TASK PROMPT>
Where does the word "shape" show up in the records? Copy every line that holds it.

-------- RAW DATA --------

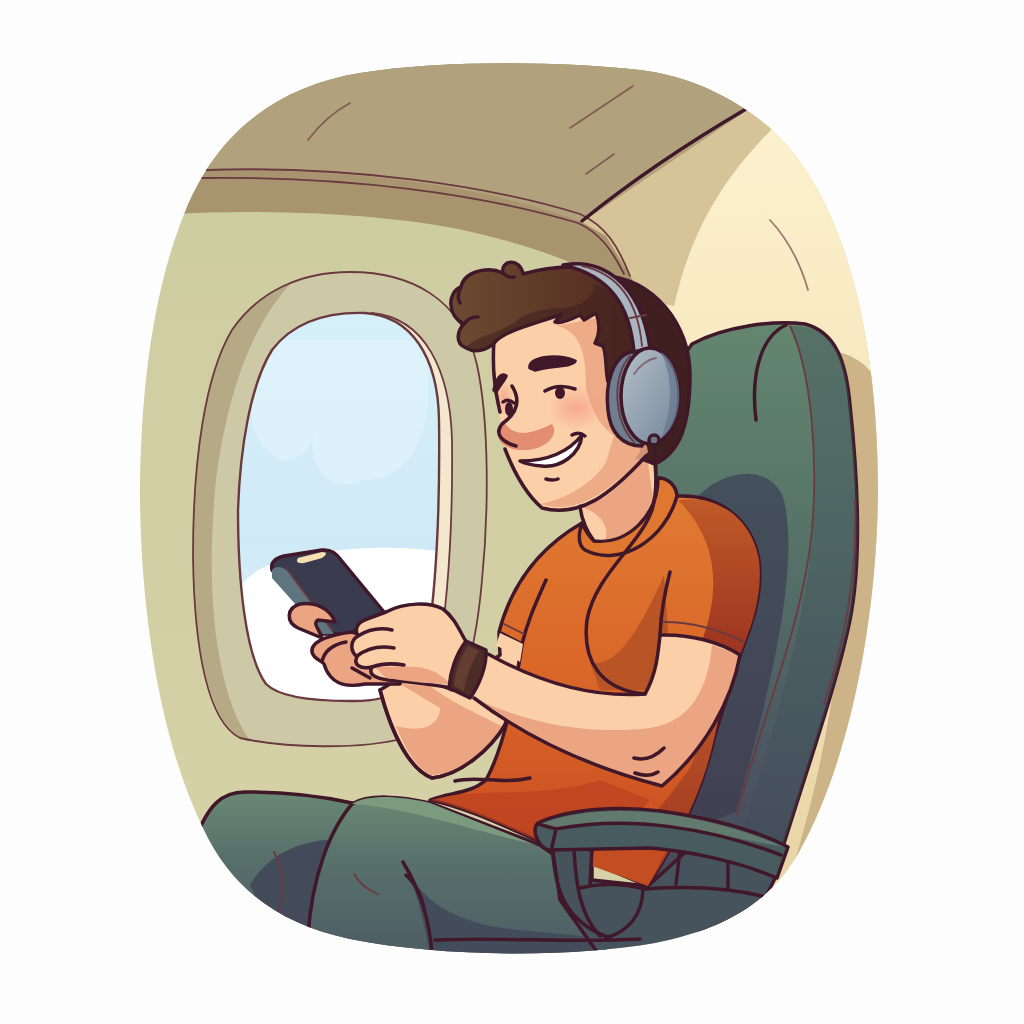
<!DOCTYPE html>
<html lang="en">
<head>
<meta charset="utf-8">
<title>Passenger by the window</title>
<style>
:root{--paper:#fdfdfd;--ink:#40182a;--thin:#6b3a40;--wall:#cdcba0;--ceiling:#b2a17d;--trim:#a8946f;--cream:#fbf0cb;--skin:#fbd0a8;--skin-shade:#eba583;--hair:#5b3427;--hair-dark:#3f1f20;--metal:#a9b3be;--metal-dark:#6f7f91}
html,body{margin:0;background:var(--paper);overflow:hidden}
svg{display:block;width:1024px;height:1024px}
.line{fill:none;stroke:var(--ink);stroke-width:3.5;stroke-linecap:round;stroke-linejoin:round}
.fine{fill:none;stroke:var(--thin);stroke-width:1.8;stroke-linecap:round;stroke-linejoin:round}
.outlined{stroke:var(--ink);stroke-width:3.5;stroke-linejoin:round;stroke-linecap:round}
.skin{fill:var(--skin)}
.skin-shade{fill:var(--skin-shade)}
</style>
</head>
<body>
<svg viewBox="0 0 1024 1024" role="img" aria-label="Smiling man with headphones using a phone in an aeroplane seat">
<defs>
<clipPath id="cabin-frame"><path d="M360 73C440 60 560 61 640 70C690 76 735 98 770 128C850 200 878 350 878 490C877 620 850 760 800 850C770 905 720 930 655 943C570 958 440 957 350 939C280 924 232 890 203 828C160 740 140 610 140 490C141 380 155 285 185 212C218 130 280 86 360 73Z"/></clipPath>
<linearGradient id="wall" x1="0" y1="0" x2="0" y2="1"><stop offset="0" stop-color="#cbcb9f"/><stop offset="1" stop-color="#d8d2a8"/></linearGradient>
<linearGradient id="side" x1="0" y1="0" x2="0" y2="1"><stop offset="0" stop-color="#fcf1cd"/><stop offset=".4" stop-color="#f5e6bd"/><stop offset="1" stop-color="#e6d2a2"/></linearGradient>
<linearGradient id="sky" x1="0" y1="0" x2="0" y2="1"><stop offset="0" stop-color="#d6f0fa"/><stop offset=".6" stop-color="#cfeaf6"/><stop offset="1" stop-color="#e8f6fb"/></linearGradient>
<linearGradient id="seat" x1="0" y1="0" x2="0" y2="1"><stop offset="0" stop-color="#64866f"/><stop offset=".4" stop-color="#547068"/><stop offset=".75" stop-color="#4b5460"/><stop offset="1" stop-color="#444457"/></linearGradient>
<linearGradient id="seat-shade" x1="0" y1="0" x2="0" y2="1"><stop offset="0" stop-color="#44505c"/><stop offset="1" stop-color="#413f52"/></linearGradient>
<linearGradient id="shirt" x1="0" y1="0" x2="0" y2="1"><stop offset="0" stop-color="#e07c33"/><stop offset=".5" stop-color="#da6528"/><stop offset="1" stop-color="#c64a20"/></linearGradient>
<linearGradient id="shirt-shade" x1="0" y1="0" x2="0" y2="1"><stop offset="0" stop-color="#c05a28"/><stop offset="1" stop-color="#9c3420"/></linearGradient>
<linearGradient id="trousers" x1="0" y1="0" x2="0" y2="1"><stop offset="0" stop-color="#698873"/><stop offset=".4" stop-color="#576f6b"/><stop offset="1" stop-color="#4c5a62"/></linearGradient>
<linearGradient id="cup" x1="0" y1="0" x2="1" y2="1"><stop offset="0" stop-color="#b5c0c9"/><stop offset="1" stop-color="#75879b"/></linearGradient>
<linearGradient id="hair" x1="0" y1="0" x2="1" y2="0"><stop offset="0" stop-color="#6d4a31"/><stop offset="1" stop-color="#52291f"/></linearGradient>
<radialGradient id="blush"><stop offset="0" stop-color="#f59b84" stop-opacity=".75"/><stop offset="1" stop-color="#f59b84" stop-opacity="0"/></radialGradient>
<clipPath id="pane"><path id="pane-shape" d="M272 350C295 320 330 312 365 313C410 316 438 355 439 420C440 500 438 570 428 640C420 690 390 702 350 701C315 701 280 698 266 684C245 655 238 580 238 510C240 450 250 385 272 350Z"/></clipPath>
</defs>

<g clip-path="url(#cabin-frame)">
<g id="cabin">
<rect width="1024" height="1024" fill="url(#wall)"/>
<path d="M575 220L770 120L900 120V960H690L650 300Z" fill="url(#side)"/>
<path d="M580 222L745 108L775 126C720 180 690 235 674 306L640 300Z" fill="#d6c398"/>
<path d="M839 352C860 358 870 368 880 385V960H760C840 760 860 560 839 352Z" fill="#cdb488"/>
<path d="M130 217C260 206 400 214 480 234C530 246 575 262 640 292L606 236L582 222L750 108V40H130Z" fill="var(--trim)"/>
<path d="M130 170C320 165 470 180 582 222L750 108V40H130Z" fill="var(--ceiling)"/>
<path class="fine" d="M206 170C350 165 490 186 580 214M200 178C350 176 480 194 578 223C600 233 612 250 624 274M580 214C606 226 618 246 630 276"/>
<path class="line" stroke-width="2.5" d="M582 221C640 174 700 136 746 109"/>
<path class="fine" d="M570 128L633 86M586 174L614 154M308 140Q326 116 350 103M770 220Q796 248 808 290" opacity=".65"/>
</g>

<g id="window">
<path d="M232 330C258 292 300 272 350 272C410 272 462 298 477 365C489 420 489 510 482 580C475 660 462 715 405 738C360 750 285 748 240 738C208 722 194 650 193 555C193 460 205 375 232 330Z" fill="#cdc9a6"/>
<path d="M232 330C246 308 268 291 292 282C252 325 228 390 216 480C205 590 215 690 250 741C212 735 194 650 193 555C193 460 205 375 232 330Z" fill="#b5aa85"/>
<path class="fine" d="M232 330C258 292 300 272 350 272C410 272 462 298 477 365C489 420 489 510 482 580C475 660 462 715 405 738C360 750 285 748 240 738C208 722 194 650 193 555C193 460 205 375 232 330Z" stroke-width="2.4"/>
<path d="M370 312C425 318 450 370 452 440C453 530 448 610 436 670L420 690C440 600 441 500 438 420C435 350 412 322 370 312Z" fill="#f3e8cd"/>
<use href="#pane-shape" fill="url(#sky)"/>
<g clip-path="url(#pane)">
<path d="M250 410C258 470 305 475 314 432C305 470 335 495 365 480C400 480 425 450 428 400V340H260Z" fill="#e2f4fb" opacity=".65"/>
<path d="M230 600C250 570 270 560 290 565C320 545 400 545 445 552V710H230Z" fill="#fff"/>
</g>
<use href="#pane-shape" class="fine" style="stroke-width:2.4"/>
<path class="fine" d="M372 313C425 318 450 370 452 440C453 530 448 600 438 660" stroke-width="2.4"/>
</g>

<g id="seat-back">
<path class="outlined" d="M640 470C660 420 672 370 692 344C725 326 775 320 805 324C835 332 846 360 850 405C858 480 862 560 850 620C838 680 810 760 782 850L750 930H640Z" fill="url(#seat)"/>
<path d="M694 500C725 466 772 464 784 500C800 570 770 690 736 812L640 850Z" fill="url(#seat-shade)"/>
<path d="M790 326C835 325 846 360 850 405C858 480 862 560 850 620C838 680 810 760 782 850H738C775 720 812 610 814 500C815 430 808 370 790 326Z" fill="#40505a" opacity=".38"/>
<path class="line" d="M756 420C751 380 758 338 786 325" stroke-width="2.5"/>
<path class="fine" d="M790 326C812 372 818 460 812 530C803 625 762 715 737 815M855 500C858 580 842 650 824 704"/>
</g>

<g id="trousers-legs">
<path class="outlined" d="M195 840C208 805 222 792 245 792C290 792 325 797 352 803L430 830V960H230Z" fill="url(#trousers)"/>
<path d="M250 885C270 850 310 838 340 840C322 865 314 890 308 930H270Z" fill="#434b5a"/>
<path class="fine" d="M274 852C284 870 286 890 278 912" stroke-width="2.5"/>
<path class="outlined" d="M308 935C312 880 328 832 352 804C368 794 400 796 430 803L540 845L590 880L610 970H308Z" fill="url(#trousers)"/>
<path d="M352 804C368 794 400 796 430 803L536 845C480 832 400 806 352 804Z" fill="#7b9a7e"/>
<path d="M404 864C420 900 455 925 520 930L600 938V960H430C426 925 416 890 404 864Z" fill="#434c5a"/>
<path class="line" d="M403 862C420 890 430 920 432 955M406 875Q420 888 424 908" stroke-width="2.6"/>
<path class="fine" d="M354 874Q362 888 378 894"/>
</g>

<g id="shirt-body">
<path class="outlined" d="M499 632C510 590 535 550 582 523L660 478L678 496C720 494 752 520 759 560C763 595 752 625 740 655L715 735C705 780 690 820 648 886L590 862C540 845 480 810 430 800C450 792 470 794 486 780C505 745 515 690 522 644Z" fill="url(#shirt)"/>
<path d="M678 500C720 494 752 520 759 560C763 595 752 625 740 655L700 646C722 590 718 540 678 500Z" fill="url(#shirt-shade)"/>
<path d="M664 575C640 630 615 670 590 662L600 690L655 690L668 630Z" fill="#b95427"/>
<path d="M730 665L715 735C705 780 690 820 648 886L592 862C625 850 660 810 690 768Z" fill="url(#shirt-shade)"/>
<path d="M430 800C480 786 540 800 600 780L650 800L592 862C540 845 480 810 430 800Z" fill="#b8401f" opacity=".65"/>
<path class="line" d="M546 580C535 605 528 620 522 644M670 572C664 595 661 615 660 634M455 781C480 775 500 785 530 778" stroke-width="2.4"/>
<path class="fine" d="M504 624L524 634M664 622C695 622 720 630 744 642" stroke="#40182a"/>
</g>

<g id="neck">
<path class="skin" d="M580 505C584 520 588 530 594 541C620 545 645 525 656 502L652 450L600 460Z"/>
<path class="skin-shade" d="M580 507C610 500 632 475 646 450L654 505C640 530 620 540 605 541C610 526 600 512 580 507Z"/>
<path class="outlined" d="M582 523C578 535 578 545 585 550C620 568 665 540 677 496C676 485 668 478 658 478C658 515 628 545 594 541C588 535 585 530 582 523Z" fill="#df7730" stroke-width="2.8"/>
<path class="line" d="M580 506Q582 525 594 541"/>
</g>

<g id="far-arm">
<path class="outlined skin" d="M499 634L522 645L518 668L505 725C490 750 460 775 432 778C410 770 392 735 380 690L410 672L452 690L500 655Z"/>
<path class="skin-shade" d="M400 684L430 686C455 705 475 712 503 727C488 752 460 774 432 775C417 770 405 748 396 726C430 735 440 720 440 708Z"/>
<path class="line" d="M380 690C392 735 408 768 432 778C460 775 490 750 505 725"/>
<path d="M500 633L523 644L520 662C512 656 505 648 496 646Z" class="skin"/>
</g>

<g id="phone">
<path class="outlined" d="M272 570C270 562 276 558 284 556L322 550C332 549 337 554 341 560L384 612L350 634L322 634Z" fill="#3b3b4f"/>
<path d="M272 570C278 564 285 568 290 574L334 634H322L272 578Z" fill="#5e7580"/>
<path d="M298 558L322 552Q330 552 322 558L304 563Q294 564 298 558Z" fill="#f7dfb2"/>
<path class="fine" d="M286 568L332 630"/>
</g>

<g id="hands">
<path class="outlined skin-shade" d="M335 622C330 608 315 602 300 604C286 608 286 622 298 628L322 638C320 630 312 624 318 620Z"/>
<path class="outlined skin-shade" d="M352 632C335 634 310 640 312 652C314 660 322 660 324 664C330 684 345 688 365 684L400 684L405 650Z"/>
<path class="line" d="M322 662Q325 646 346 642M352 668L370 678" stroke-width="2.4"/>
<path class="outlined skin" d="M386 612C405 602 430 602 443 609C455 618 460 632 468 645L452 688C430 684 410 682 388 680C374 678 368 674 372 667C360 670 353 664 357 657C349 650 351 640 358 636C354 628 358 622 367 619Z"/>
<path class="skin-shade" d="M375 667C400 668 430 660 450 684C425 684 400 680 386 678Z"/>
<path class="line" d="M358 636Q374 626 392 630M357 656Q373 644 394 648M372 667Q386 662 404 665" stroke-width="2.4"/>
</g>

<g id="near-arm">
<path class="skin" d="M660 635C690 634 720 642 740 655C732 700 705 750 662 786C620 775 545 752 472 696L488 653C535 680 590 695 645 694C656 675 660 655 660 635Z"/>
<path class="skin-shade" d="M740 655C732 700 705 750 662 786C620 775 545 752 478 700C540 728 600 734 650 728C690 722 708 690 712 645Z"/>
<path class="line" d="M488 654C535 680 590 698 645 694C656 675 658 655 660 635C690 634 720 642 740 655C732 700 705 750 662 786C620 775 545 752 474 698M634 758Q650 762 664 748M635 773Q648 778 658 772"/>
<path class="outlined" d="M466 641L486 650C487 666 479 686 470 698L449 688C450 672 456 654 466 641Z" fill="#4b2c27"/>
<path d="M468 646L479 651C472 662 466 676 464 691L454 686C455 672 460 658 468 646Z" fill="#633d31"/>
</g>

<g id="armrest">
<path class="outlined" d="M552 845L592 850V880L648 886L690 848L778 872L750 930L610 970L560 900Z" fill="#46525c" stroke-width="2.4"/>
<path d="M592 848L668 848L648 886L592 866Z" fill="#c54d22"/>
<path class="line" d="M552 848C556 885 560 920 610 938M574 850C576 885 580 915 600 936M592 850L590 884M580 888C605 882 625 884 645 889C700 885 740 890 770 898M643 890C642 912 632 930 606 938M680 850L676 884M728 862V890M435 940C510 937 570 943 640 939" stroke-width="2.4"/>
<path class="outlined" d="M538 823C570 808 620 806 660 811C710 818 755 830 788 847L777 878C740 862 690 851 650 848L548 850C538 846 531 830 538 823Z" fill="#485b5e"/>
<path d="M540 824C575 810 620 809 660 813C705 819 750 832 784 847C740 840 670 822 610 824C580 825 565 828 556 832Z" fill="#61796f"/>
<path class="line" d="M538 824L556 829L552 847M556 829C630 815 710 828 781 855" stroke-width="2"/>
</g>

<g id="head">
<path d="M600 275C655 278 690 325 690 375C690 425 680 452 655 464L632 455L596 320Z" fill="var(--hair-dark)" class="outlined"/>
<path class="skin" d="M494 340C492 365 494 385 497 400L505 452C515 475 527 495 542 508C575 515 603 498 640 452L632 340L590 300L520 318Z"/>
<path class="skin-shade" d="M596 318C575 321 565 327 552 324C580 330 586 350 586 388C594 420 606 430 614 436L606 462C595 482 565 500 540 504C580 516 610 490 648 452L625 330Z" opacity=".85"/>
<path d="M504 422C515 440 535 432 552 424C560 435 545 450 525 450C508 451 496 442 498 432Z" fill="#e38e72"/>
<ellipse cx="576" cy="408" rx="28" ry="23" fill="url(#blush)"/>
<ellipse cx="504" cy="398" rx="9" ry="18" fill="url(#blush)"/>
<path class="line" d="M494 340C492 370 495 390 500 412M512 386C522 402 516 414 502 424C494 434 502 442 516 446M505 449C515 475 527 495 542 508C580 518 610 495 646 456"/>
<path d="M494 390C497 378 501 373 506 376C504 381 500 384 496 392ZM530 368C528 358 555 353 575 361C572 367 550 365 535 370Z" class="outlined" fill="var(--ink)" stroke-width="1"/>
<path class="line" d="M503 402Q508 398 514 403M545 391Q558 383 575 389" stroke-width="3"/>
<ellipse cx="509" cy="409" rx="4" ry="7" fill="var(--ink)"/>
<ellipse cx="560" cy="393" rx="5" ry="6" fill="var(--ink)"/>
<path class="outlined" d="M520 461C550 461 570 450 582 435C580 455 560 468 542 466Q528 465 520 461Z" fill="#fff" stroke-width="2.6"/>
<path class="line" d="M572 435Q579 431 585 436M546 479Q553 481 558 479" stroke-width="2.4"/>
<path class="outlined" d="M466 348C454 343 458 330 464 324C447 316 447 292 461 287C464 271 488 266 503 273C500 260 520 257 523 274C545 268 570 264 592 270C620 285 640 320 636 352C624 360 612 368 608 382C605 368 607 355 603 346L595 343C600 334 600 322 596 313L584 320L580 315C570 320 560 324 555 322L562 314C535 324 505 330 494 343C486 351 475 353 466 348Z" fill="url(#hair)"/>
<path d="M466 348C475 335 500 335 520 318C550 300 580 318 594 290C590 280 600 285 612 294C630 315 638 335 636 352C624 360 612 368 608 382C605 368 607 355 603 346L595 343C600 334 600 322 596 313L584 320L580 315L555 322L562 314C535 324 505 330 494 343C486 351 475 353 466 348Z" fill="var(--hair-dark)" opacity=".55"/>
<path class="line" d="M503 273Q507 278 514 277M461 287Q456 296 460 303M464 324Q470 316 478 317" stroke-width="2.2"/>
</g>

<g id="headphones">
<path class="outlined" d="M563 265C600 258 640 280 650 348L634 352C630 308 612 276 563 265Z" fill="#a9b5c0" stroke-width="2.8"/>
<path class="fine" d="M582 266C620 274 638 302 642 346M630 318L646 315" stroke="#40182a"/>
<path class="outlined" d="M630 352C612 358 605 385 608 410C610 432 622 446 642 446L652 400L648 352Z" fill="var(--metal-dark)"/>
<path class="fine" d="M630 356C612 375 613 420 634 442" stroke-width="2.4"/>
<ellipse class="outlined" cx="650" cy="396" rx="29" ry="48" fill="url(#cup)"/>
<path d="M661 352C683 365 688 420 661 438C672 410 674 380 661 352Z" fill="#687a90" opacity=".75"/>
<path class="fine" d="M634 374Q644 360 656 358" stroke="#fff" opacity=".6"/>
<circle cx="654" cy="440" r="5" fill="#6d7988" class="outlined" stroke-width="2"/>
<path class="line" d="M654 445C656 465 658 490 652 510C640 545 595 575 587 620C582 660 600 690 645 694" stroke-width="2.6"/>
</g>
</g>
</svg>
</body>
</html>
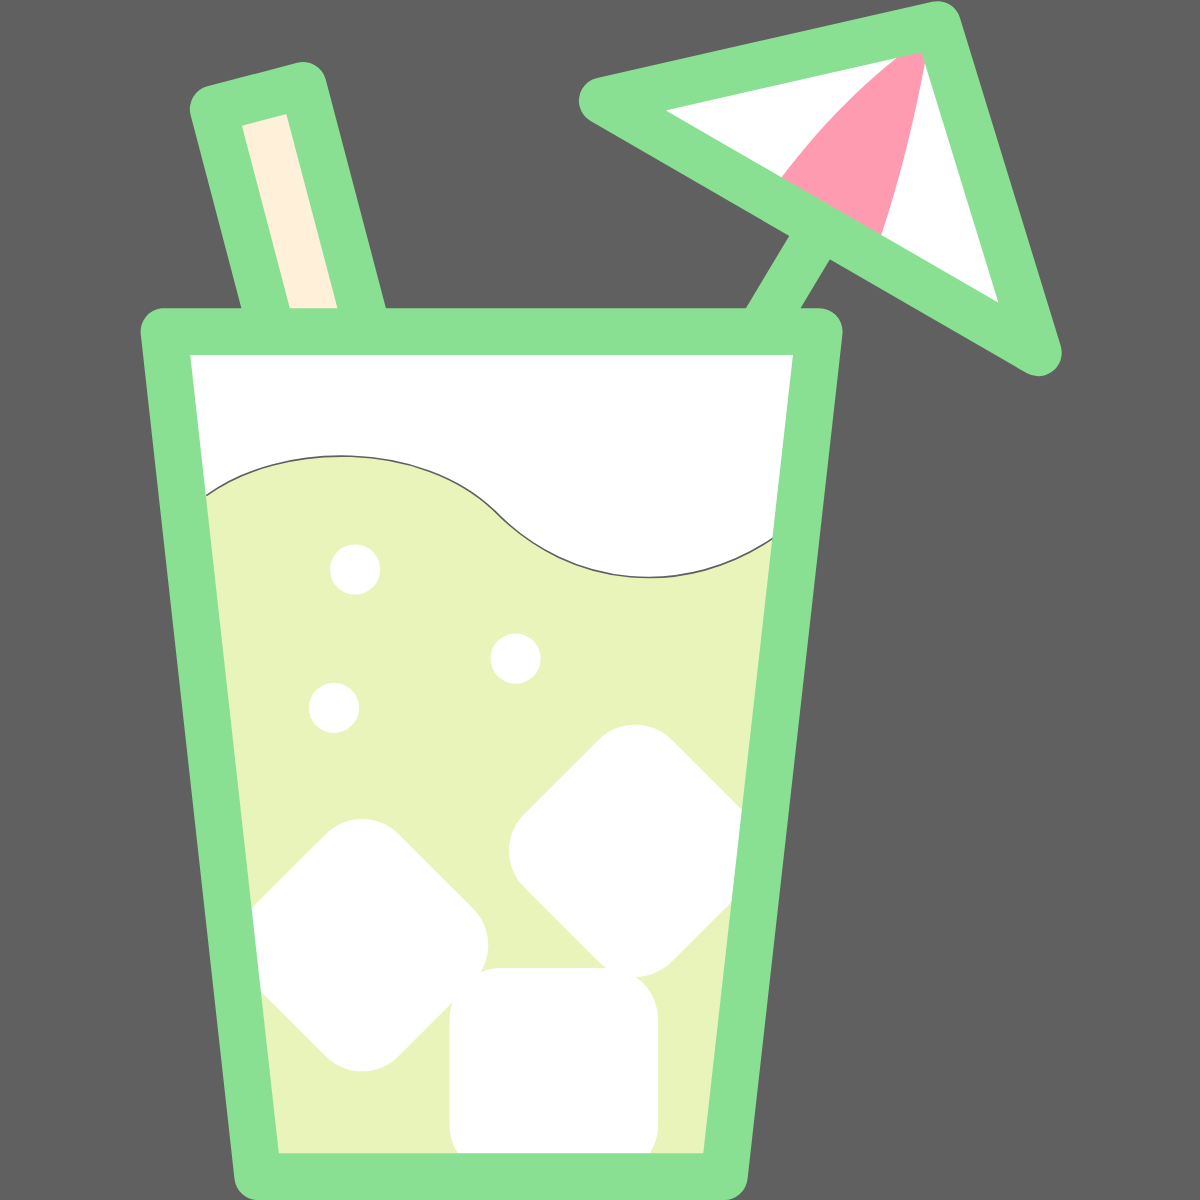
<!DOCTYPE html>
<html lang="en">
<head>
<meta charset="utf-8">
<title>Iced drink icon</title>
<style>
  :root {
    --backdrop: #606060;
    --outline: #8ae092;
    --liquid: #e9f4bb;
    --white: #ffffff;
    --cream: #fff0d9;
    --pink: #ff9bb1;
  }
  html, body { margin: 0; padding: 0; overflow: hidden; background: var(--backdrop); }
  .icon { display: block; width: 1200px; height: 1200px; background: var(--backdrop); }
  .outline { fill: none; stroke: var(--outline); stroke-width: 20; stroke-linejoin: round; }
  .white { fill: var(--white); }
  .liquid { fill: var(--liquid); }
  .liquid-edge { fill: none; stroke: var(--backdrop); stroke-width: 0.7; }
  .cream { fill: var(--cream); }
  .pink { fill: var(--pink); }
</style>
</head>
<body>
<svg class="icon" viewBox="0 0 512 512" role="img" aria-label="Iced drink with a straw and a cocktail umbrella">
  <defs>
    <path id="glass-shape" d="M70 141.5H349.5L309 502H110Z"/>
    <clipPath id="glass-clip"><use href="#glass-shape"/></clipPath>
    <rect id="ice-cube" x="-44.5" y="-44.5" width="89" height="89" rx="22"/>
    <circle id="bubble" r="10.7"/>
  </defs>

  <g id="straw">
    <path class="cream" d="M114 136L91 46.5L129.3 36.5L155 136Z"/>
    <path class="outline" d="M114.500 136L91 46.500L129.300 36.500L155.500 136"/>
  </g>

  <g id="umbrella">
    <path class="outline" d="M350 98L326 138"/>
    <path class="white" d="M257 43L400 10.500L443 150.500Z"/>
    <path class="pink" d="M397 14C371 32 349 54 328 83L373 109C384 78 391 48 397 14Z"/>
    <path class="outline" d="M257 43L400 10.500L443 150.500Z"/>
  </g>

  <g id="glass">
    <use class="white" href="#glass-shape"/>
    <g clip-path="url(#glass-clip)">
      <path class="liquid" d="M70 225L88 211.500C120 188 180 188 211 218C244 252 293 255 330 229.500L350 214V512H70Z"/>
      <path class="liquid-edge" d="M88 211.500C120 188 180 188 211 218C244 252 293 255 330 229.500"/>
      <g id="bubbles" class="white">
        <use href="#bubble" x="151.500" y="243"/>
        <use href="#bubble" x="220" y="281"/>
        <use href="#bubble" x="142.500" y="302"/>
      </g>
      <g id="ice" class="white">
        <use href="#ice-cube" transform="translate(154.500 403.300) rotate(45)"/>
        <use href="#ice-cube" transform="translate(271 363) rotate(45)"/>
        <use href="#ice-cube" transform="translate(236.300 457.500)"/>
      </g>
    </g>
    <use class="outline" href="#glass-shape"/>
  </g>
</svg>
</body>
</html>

--------

EXERCISE RESPONSE>
<clipPath id="pane"><path id="pane-shape" d="M272 350C295 320 330 312 365 313C410 316 438 355 439 420C440 500 438 570 428 640C420 690 390 702 350 701C315 701 280 698 266 684C245 655 238 580 238 510C240 450 250 385 272 350Z"/></clipPath>
<use href="#pane-shape" fill="url(#sky)"/>
<use href="#pane-shape" class="fine" style="stroke-width:2.4"/>
    <path id="glass-shape" d="M70 141.5H349.5L309 502H110Z"/>
    <clipPath id="glass-clip"><use href="#glass-shape"/></clipPath>
    <use class="white" href="#glass-shape"/>
    <use class="outline" href="#glass-shape"/>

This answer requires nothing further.